Unfortunately it actually made things worse!

So I decided to take the bull by the horns and find out what exactly was causing the overload and how I could increase MySQL performance.

my.cnf

A good starting point is the MySQL config file on your server. Mine is located at /etc/my.cnf. It seems the default set up and example files are for 1970s server with 32mb of RAM!

For a modern server with 1gb of RAM the my-large.cnf is probably a good starting point (you can find these in /usr/share/doc/mysl-server-[versio]) .
From here there are several tweaks but perhaps the biggest improvement will be by making sure caching is turned on.

Under the [mysqld] config settings add:

query_cache_type=1
query_cache_limit=1M
query_cache_size=32M

Log Slow Queries

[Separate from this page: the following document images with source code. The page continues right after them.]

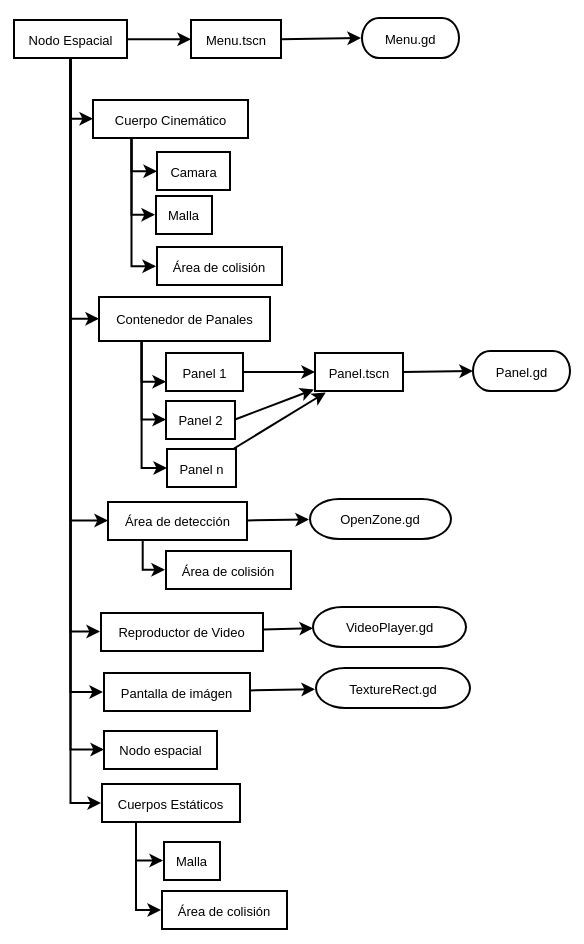
<!DOCTYPE html>
<html lang="es">
<head>
<meta charset="utf-8">
<title>Árbol de nodos</title>
<style>
:root { --ink: #000; --paper: #fff; }
* { box-sizing: border-box; }
html, body { margin: 0; background: var(--paper); }
.diagram {
  position: relative; width: 584px; height: 944px; overflow: hidden;
  background: var(--paper); color: var(--ink);
  font: 13px/16px "Liberation Sans", Arial, sans-serif;
}
.connectors { position: absolute; left: 0; top: 0; }
.connectors .wire { fill: none; stroke: var(--ink); stroke-width: 2; marker-end: url(#arrow); }
.node {
  position: absolute; left: var(--x); top: var(--y); width: var(--w); height: var(--h, 40px);
  display: flex; align-items: center; justify-content: center; padding-top: 3px;
  white-space: nowrap; border: 2px solid var(--ink); background: var(--paper);
}
.script { --h: 42px; border-radius: 30px / 21px; }
.script.small { border-radius: 18px / 21px; }
</style>
</head>
<body>
<main class="diagram">
  <svg class="connectors" width="584" height="944" viewBox="0 0 584 944" aria-hidden="true">
    <defs>
      <marker id="arrow" markerUnits="userSpaceOnUse" markerWidth="15" markerHeight="16" refX="12" refY="8" orient="auto">
        <path d="M0 1L14 8L0 15L3.5 8Z"/>
      </marker>
    </defs>
    <g class="root-branches">
      <path class="wire" d="M70.5 58V118.7H91"/>
      <path class="wire" d="M70.5 58V318.7H97"/>
      <path class="wire" d="M70.5 58V520.5H106"/>
      <path class="wire" d="M70.5 58V631.5H98"/>
      <path class="wire" d="M70.5 58V692H101"/>
      <path class="wire" d="M70.5 58V749.5H102"/>
      <path class="wire" d="M70.5 58V803H99"/>
    </g>
    <g class="child-branches">
      <path class="wire" d="M131.5 138V171.3H155"/>
      <path class="wire" d="M131.5 138V214.7H153"/>
      <path class="wire" d="M131.5 138V266.3H154"/>
      <path class="wire" d="M141.6 341V381.7H164"/>
      <path class="wire" d="M141.6 341V419.5H164"/>
      <path class="wire" d="M141.6 341V468H165"/>
      <path class="wire" d="M142.7 540V569.8H163"/>
      <path class="wire" d="M136 822V860.5H161"/>
      <path class="wire" d="M136 822V910H159"/>
    </g>
    <g class="scene-and-script-links">
      <path class="wire" d="M127 39.3H189"/>
      <path class="wire" d="M281 39.3L359 38.1"/>
      <path class="wire" d="M243 372H313"/>
      <path class="wire" d="M235 419.5L312 390.3"/>
      <path class="wire" d="M234 448.5L324 393.5"/>
      <path class="wire" d="M403 372L471 371.1"/>
      <path class="wire" d="M247 520.4L307 519.6"/>
      <path class="wire" d="M263 629.5L311 628.3"/>
      <path class="wire" d="M250 690.4L313 689.2"/>
    </g>
  </svg>

  <div class="node" style="--x:13px;--y:19px;--w:115px">Nodo Espacial</div>
  <div class="node" style="--x:190px;--y:19px;--w:92px">Menu.tscn</div>
  <div class="node script small" style="--x:360.5px;--y:17px;--w:99.5px">Menu.gd</div>

  <div class="node" style="--x:92px;--y:99px;--w:157px">Cuerpo Cinemático</div>
  <div class="node" style="--x:156px;--y:151px;--w:75px">Camara</div>
  <div class="node" style="--x:154.5px;--y:194.5px;--w:58px">Malla</div>
  <div class="node" style="--x:155.5px;--y:246px;--w:127px">Área de colisión</div>

  <div class="node" style="--x:98px;--y:295.5px;--w:173px;--h:46px">Contenedor de Panales</div>
  <div class="node" style="--x:165px;--y:352px;--w:79px">Panel 1</div>
  <div class="node" style="--x:165px;--y:399.5px;--w:71px">Panel 2</div>
  <div class="node" style="--x:166px;--y:448px;--w:71px">Panel n</div>
  <div class="node" style="--x:314px;--y:352px;--w:90px">Panel.tscn</div>
  <div class="node script small" style="--x:472px;--y:350px;--w:99px">Panel.gd</div>

  <div class="node" style="--x:107px;--y:500.5px;--w:141px">Área de detección</div>
  <div class="node script" style="--x:308.5px;--y:497.5px;--w:143px">OpenZone.gd</div>
  <div class="node" style="--x:164.5px;--y:550px;--w:127px">Área de colisión</div>

  <div class="node" style="--x:99.5px;--y:611.5px;--w:164px">Reproductor de Video</div>
  <div class="node script" style="--x:312px;--y:605.5px;--w:155px">VideoPlayer.gd</div>

  <div class="node" style="--x:102.5px;--y:672px;--w:148px">Pantalla de imágen</div>
  <div class="node script" style="--x:315px;--y:667px;--w:156px">TextureRect.gd</div>

  <div class="node" style="--x:103px;--y:729.5px;--w:115px">Nodo espacial</div>

  <div class="node" style="--x:100.5px;--y:783px;--w:140px">Cuerpos Estáticos</div>
  <div class="node" style="--x:162.5px;--y:840.5px;--w:58px">Malla</div>
  <div class="node" style="--x:160.5px;--y:890px;--w:127px">Área de colisión</div>
</main>
</body>
</html>
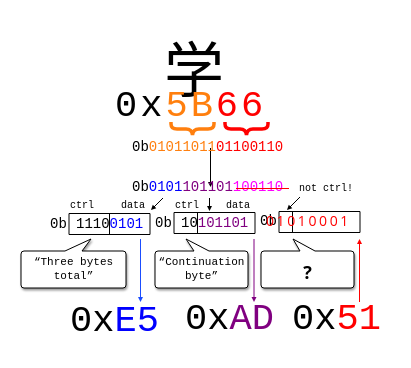
<!DOCTYPE html>
<html lang="en">
<head>
<meta charset="utf-8">
<title>UTF-8 encoding diagram</title>
<style>
:root {
  --ink: #000;
  --high: #ff7f0e;
  --low: #f00;
  --lead: #00f;
  --middle: #800080;
  --tail: #f0f;
  --paper: #fff;
}
* { box-sizing: border-box; margin: 0; }
html, body { width: 411px; height: 368px; overflow: hidden; background: var(--paper); }
.diagram { position: relative; width: 411px; height: 368px; color: var(--ink); font-family: "Liberation Mono", monospace; }
.connectors { position: absolute; left: 0; top: 0; }
.node { position: absolute; left: var(--x); top: var(--y); white-space: pre; line-height: 1; }
.character { font: 500 60px/60px "Noto Sans CJK JP", sans-serif; }
.hex { font-size: 37px; }
.codepoint { letter-spacing: 3px; }
.bits { font-size: 14px; }
.label { font-size: 10px; }
.stray { font: 14px/14px "Open Sans", sans-serif; letter-spacing: 2.6px; color: var(--low); }
.note { width: var(--w); height: 37px; display: flex; align-items: center; justify-content: center; text-align: center; font-size: 11px; line-height: 14px; }
.unknown { font: 700 18px/20px "Open Sans", sans-serif; padding-top: 4px; }
.high { color: var(--high); }
.low { color: var(--low); }
.lead { color: var(--lead); }
.middle { color: var(--middle); }
.tail { color: var(--tail); }
</style>
</head>
<body>
<main class="diagram">
  <svg class="connectors" width="411" height="368" viewBox="0 0 411 368" fill="none" aria-hidden="true">
    <defs>
      <path id="brace" d="M0 0V2Q0 7 6 7H15Q21 7 21.5 13Q22 7 28 7H37Q43 7 43 2V0"/>
      <path id="head" d="M0 0L-5 -2.5V2.5Z"/>
      <filter id="shadow" x="-10%" y="-10%" width="120%" height="140%">
        <feDropShadow dx="1" dy="2" stdDeviation="1" flood-opacity=".4"/>
      </filter>
    </defs>

    <g stroke-width="3.5">
      <use href="#brace" x="171" y="122" stroke="var(--high)"/>
      <use href="#brace" x="225" y="122" stroke="var(--low)"/>
    </g>

    <g stroke="var(--ink)">
      <path d="M210.5 148V184M163 198L153 208M209.5 198V207M300 197L290 207"/>
      <path d="M69 213.5H150V234.5H69ZM109.5 213V235"/>
      <path d="M174 212.5H255V233.5H174ZM197.5 212V234"/>
      <path d="M279 211.5H360V232.5H279ZM292.5 211V233"/>
    </g>
    <g fill="var(--ink)">
      <use href="#head" transform="translate(210.5 187) rotate(90)"/>
      <use href="#head" transform="translate(151 210) rotate(135)"/>
      <use href="#head" transform="translate(209.5 211) rotate(90)"/>
      <use href="#head" transform="translate(287 210) rotate(135)"/>
    </g>

    <g filter="url(#shadow)" fill="var(--paper)" stroke="var(--ink)" stroke-linejoin="round">
      <path d="M24 251H65L91 239L82 251H123Q126 251 126 254V285Q126 288 123 288H24Q21 288 21 285V254Q21 251 24 251Z"/>
      <path d="M158 251H194L186 239L209 251H245Q248 251 248 254V285Q248 288 245 288H158Q155 288 155 285V254Q155 251 158 251Z"/>
      <path d="M264 251H300L293 239L315 251H351Q354 251 354 254V285Q354 288 351 288H264Q261 288 261 285V254Q261 251 264 251Z"/>
    </g>

    <path d="M140.5 239V298" stroke="#1a4dff"/>
    <use href="#head" transform="translate(140.5 302) rotate(90)" fill="#1a4dff"/>
    <path d="M254 239V298" stroke="var(--middle)"/>
    <use href="#head" transform="translate(254 302) rotate(90)" fill="var(--middle)"/>
    <path d="M359.5 302V243" stroke="var(--low)"/>
    <use href="#head" transform="translate(359.5 239) rotate(-90)" fill="var(--low)"/>
  </svg>

  <h1 class="node character" style="--x:164px;--y:36px" lang="ja">学</h1>
  <p class="node hex codepoint" style="--x:115px;--y:88px">0x<span class="high">5B</span><span class="low">66</span></p>

  <p class="node bits" style="--x:132px;--y:140px">0b<span class="high">01011011</span><span class="low">01100110</span></p>
  <p class="node bits" style="--x:132px;--y:180px">0b<span class="lead">0101</span><span class="middle">101101</span><span class="tail">100110</span></p>
  <svg class="connectors" width="411" height="368" viewBox="0 0 411 368" aria-hidden="true">
    <path d="M236 188.5H289" stroke="var(--low)"/>
  </svg>

  <p class="node label" style="--x:70px;--y:201px">ctrl</p>
  <p class="node label" style="--x:121px;--y:201px">data</p>
  <p class="node label" style="--x:175px;--y:201px">ctrl</p>
  <p class="node label" style="--x:226px;--y:201px">data</p>
  <p class="node label" style="--x:299px;--y:184px">not ctrl!</p>

  <p class="node bits" style="--x:50px;--y:217px">0b</p>
  <p class="node bits" style="--x:76px;--y:217px">1110<span class="lead">0101</span></p>
  <p class="node bits" style="--x:155px;--y:216px">0b</p>
  <p class="node bits" style="--x:181px;--y:216px">10<span class="middle">101101</span></p>
  <p class="node bits" style="--x:260px;--y:214px">0b</p>
  <p class="node stray" style="--x:266px;--y:214px">01010001</p>

  <p class="node note" style="--x:21px;--y:250px;--w:105px">“Three bytes
total”</p>
  <p class="node note" style="--x:155px;--y:250px;--w:93px">“Continuation
byte”</p>
  <p class="node note unknown" style="--x:261px;--y:251px;--w:93px">?</p>

  <p class="node hex" style="--x:70px;--y:303px">0x<span class="lead">E5</span></p>
  <p class="node hex" style="--x:185px;--y:301px">0x<span class="middle">AD</span></p>
  <p class="node hex" style="--x:292px;--y:301px">0x<span class="low">51</span></p>
</main>
</body>
</html>
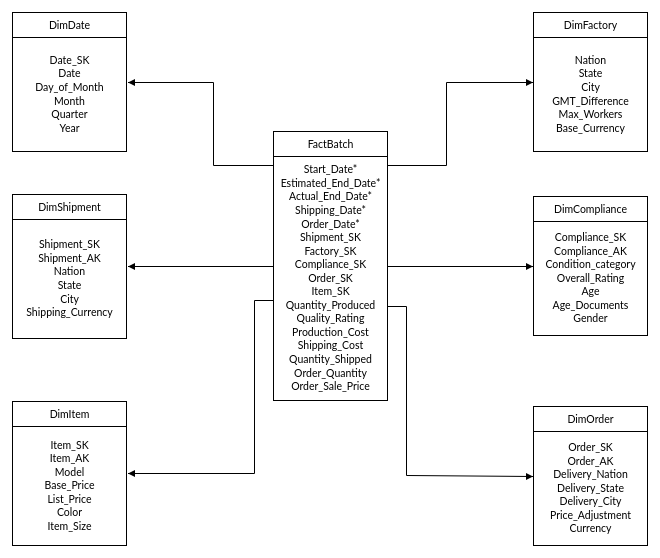
<!DOCTYPE html>
<html lang="en">
<head>
<meta charset="utf-8">
<title>Batch star schema</title>
<style>
:root { --ink: #000; --paper: #fff; }
* { box-sizing: border-box; margin: 0; padding: 0; }
body { width: 660px; height: 558px; overflow: hidden; background: var(--paper); }
.schema {
  position: relative; width: 660px; height: 558px; overflow: hidden;
  color: var(--ink); font: 10.5px/13.55px Lato, "Open Sans", sans-serif;
}
.connectors { position: absolute; inset: 0; }
.connectors path { fill: none; stroke: var(--ink); stroke-width: 1; }
.connectors .arrowhead { fill: var(--ink); stroke: none; }
.table {
  position: absolute; width: 115px; height: 140px;
  display: flex; flex-direction: column;
  border: 1px solid var(--ink); background: var(--paper);
  text-align: center; white-space: nowrap;
}
.table h2 {
  flex: 0 0 25px; font: inherit; line-height: 24px;
  border-bottom: 1px solid var(--ink);
}
.table ul {
  flex: 1; list-style: none;
  display: flex; flex-direction: column; justify-content: center; align-items: center;
}
.date { left: 12px; top: 12px; }
.shipment { left: 12px; top: 194px; height: 145px; }
.item { left: 12px; top: 401px; height: 145px; }
.fact { left: 273px; top: 131px; height: 270px; }
.factory { left: 533px; top: 12px; }
.compliance { left: 533px; top: 196px; }
.order { left: 533px; top: 406px; }
</style>
</head>
<body>
<main class="schema">
  <svg class="connectors" width="660" height="558" viewBox="0 0 660 558" aria-hidden="true">
    <defs>
      <marker id="arrow" markerUnits="userSpaceOnUse" markerWidth="8" markerHeight="8" refX="7" refY="4" orient="auto">
        <path class="arrowhead" d="M0 0.5L7 4L0 7.5Z"/>
      </marker>
    </defs>
    <g marker-end="url(#arrow)">
      <path marker-end="url(#arrow)" d="M273 165.5H213.5V82.5H128"/>
      <path marker-end="url(#arrow)" d="M273 266.5H128"/>
      <path marker-end="url(#arrow)" d="M273 300.5H254.5V473.5H128"/>
      <path marker-end="url(#arrow)" d="M388 165.5H446.5V82.5H533"/>
      <path marker-end="url(#arrow)" d="M388 266.5H533"/>
      <path marker-end="url(#arrow)" d="M388 306.5H406.5V475.5L533 476.5"/>
    </g>
  </svg>

  <section class="table date">
    <h2>DimDate</h2>
    <ul>
      <li>Date_SK</li>
      <li>Date</li>
      <li>Day_of_Month</li>
      <li>Month</li>
      <li>Quarter</li>
      <li>Year</li>
    </ul>
  </section>

  <section class="table shipment">
    <h2>DimShipment</h2>
    <ul>
      <li>Shipment_SK</li>
      <li>Shipment_AK</li>
      <li>Nation</li>
      <li>State</li>
      <li>City</li>
      <li>Shipping_Currency</li>
    </ul>
  </section>

  <section class="table item">
    <h2>DimItem</h2>
    <ul>
      <li>Item_SK</li>
      <li>Item_AK</li>
      <li>Model</li>
      <li>Base_Price</li>
      <li>List_Price</li>
      <li>Color</li>
      <li>Item_Size</li>
    </ul>
  </section>

  <section class="table fact">
    <h2>FactBatch</h2>
    <ul>
      <li>Start_Date*</li>
      <li>Estimated_End_Date*</li>
      <li>Actual_End_Date*</li>
      <li>Shipping_Date*</li>
      <li>Order_Date*</li>
      <li>Shipment_SK</li>
      <li>Factory_SK</li>
      <li>Compliance_SK</li>
      <li>Order_SK</li>
      <li>Item_SK</li>
      <li>Quantity_Produced</li>
      <li>Quality_Rating</li>
      <li>Production_Cost</li>
      <li>Shipping_Cost</li>
      <li>Quantity_Shipped</li>
      <li>Order_Quantity</li>
      <li>Order_Sale_Price</li>
    </ul>
  </section>

  <section class="table factory">
    <h2>DimFactory</h2>
    <ul>
      <li>Nation</li>
      <li>State</li>
      <li>City</li>
      <li>GMT_Difference</li>
      <li>Max_Workers</li>
      <li>Base_Currency</li>
    </ul>
  </section>

  <section class="table compliance">
    <h2>DimCompliance</h2>
    <ul>
      <li>Compliance_SK</li>
      <li>Compliance_AK</li>
      <li>Condition_category</li>
      <li>Overall_Rating</li>
      <li>Age</li>
      <li>Age_Documents</li>
      <li>Gender</li>
    </ul>
  </section>

  <section class="table order">
    <h2>DimOrder</h2>
    <ul>
      <li>Order_SK</li>
      <li>Order_AK</li>
      <li>Delivery_Nation</li>
      <li>Delivery_State</li>
      <li>Delivery_City</li>
      <li>Price_Adjustment</li>
      <li>Currency</li>
    </ul>
  </section>
</main>
</body>
</html>
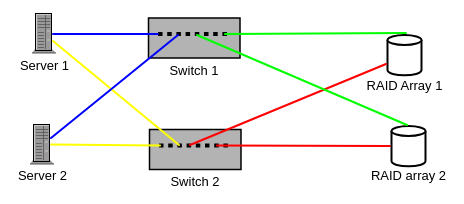
<!DOCTYPE html>
<html lang="en">
<head>
<meta charset="utf-8">
<title>Redundant storage network</title>
<style>
:root {
  --paper: #fff;
  --ink: #000;
  --case: #b3b3b3;
  --server: #9a9a9a;
  --server-dark: #555;
  --server-light: #c8c8c8;
  --blue: #00f;
  --yellow: #ff0;
  --green: #0f0;
  --red: #f00;
}
* { box-sizing: border-box; }
html, body { margin: 0; overflow: hidden; background: var(--paper); }
.diagram {
  position: relative;
  width: 464px;
  height: 204px;
  overflow: hidden;
  background: var(--paper);
  color: var(--ink);
  font: 13px/16px "Liberation Sans", Arial, sans-serif;
}
.drawing { position: absolute; inset: 0; display: block; }
.label {
  position: absolute;
  transform: translateX(-50%);
  white-space: nowrap;
}
.server-1 { left: 44.5px; top: 58px; }
.server-2 { left: 42.5px; top: 168px; }
.switch-1 { left: 194px; top: 63px; }
.switch-2 { left: 195px; top: 174px; }
.raid-1 { left: 404.5px; top: 78px; }
.raid-2 { left: 408.5px; top: 168px; }
.case { fill: var(--case); stroke: var(--ink); stroke-width: 1.5; }
.ports { stroke: var(--ink); stroke-width: 4; stroke-dasharray: 4.5 4.7; }
.disk { fill: var(--paper); stroke: var(--ink); stroke-width: 2; }
.link { fill: none; stroke-width: 2; stroke-linecap: round; }
.blue { stroke: var(--blue); }
.yellow { stroke: var(--yellow); }
.green { stroke: var(--green); }
.red { stroke: var(--red); }
</style>
</head>
<body>
<main class="diagram">
  <svg class="drawing" width="464" height="204" viewBox="0 0 464 204" role="img" aria-label="Two servers linked through two switches to two RAID arrays">
    <defs>
      <g id="server">
        <polygon points="3,36 20,36 24,40 0,40" fill="var(--server)"/>
        <path d="M0 40H24" stroke="var(--server-dark)"/>
        <rect x="3.5" y="0.5" width="16" height="37" fill="var(--server)" stroke="var(--ink)"/>
        <path d="M4 1.5H19M4.5 1V37" stroke="var(--server-light)"/>
        <path d="M13.5 2V36M6 5.5H18M6 8.5H18M6 11.5H18M6 14.5H18" stroke="var(--server-dark)" stroke-width="0.8"/>
        <path d="M6 19.5H12M6 22.5H12M6 25.5H12M6 28.5H12M6 31.5H12M6 34.5H12" stroke="var(--server-dark)" stroke-width="0.8"/>
        <path d="M15 18H18M15 27H18" stroke="var(--server-light)"/>
      </g>
      <g id="switch">
        <rect class="case" width="91.5" height="40"/>
        <path class="ports" d="M9.5 16H79"/>
      </g>
      <g id="raid">
        <path class="disk" d="M0 5V35C0 42 34 42 34 35V5"/>
        <ellipse class="disk" cx="17" cy="5" rx="17" ry="5"/>
      </g>
    </defs>

    <g class="devices">
      <use href="#server" x="32" y="13"/>
      <use href="#server" x="30" y="124"/>
      <use href="#switch" x="148.5" y="18"/>
      <use href="#switch" x="149.5" y="129.5"/>
      <use href="#raid" x="387.5" y="35"/>
      <use href="#raid" x="391.5" y="126"/>
    </g>

    <g class="links">
      <path class="link yellow" d="M53 41L179 145M51 144.5L160 145.5"/>
      <path class="link blue" d="M53 34H158M51 138L178 35"/>
      <path class="link red" d="M190 145L386 64M217 145.5L390 146"/>
      <path class="link green" d="M225 34L406 33M197 35L407 125"/>
    </g>
  </svg>

  <span class="label server-1">Server 1</span>
  <span class="label server-2">Server 2</span>
  <span class="label switch-1">Switch 1</span>
  <span class="label switch-2">Switch 2</span>
  <span class="label raid-1">RAID Array 1</span>
  <span class="label raid-2">RAID array 2</span>
</main>
</body>
</html>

The best way to find out what is hogging your MySQL resources is to log slow queries. This is done by adding something like the following lines of code to your my.cnf:

log-slow-queries = slow.log
long_query_time = 2

This will write any query taking more than 2 seconds to the slow query log. I used a relative path here as absolute ones didn’t seem to work on my server. The slow log can be found in the MySQL data folder at /var/lib/mysql on my box

NOTE: you’ll need to restart MySQL for any of the above changes to take effect:

/etc/init.d/mysqld restart

Optimising Slow Queries

Armed with the information from the slow query log you can set about tweaking the queries that are slowing things up. The slow log gives us several useful bits of info besides the query itself. This includes time taken and number of rows examined – if this number is particularly high then it probably means your table’s indexes need looking at (it usually is)

The EXPLAIN Command

MySQL’s EXPLAIN command is perhaps your most useful tool in working out what indexing strategy to use. I’m only going to touch on this as it is a pretty complicated topic that I barely understand myself!

The useful info that can be gleaned from the EXPLAIN command are whether the indexes you have set up are being used for a particular query. To use the EXPLAIN command just place ‘EXPLAIN’ in front of the query you are analysing.

More to come…